| Assignment |
Which lines below contain the word "paper"? Copy each of them.

━━━━

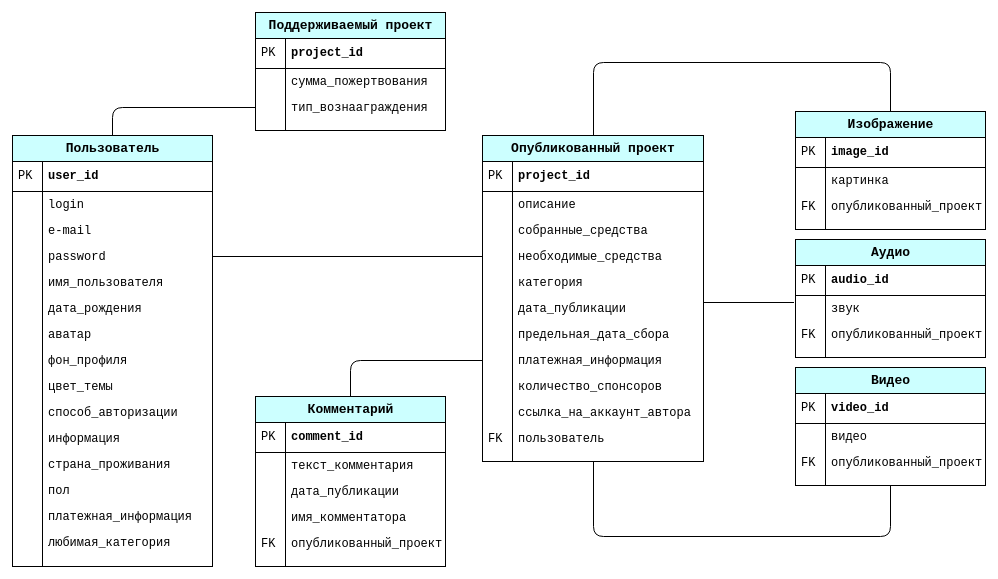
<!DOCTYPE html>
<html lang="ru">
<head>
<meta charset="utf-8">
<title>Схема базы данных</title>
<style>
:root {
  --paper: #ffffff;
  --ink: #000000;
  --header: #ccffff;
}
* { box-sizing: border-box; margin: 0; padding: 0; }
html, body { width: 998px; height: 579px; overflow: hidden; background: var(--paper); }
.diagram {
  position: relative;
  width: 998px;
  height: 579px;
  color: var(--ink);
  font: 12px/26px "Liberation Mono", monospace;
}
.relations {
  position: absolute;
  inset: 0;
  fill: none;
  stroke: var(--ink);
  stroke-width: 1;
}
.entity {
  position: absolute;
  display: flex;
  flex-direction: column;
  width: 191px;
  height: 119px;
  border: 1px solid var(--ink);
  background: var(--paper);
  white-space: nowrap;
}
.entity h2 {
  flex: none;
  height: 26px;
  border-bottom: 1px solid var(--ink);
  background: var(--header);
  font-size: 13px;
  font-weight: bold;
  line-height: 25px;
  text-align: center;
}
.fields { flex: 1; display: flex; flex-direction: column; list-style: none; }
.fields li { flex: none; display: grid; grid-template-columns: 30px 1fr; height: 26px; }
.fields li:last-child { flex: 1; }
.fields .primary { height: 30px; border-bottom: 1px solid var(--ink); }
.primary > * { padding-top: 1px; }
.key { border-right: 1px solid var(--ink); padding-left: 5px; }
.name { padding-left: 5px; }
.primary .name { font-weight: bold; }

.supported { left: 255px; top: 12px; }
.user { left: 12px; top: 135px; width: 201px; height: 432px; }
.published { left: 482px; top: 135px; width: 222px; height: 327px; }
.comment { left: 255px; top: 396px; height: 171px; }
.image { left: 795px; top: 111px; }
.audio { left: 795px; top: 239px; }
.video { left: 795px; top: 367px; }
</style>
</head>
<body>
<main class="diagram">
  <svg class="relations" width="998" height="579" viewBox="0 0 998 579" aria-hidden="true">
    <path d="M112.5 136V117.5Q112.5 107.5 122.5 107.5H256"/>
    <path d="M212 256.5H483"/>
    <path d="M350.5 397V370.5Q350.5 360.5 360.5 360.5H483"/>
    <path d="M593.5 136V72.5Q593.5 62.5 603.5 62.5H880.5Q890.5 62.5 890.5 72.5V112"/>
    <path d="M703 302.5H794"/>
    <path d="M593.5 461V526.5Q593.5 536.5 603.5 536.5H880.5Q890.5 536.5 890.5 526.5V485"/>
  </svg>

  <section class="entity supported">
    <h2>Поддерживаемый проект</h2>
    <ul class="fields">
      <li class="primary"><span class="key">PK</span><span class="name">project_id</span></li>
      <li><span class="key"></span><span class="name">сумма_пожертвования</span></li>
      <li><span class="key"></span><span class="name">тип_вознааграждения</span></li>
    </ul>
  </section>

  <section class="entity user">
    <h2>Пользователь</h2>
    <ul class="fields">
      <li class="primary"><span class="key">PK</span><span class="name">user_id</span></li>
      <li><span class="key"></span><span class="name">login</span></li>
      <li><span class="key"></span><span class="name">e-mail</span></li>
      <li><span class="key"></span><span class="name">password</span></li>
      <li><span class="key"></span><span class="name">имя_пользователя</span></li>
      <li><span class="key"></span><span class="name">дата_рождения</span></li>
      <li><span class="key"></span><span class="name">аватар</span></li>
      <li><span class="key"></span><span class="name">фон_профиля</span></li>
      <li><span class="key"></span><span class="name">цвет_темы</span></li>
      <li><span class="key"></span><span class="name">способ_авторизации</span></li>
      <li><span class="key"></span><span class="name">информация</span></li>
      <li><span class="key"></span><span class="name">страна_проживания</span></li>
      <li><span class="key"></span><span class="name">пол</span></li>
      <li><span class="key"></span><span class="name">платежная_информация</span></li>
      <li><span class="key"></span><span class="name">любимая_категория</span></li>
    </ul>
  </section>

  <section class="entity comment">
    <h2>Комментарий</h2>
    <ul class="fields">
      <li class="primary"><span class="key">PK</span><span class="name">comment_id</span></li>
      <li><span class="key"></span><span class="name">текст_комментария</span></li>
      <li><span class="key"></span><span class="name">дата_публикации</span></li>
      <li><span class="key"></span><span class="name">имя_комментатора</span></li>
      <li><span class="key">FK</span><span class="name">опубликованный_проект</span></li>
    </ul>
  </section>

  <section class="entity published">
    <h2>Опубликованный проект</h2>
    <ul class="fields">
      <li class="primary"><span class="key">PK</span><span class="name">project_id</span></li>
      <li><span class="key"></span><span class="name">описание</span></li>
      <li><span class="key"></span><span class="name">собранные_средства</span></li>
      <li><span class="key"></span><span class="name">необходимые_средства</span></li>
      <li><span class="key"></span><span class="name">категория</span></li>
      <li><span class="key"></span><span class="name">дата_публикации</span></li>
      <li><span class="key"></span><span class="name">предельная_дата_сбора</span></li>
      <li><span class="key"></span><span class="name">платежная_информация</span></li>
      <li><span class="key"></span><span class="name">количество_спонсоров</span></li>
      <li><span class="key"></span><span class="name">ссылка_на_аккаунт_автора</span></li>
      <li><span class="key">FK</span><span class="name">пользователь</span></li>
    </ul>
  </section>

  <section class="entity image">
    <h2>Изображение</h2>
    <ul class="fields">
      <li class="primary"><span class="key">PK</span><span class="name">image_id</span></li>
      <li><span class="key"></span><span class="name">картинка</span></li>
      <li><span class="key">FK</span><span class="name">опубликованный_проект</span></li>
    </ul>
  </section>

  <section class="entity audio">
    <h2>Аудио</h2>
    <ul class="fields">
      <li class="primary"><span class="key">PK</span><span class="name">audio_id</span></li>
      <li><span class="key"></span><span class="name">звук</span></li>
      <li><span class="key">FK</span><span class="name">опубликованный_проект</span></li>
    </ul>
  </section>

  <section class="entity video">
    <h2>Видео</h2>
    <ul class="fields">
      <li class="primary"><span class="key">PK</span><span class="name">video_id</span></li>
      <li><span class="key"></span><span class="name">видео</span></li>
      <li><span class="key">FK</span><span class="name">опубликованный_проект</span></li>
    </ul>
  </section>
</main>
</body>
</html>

━━━━

| Answer below |
  --paper: #ffffff;
html, body { width: 998px; height: 579px; overflow: hidden; background: var(--paper); }
  background: var(--paper);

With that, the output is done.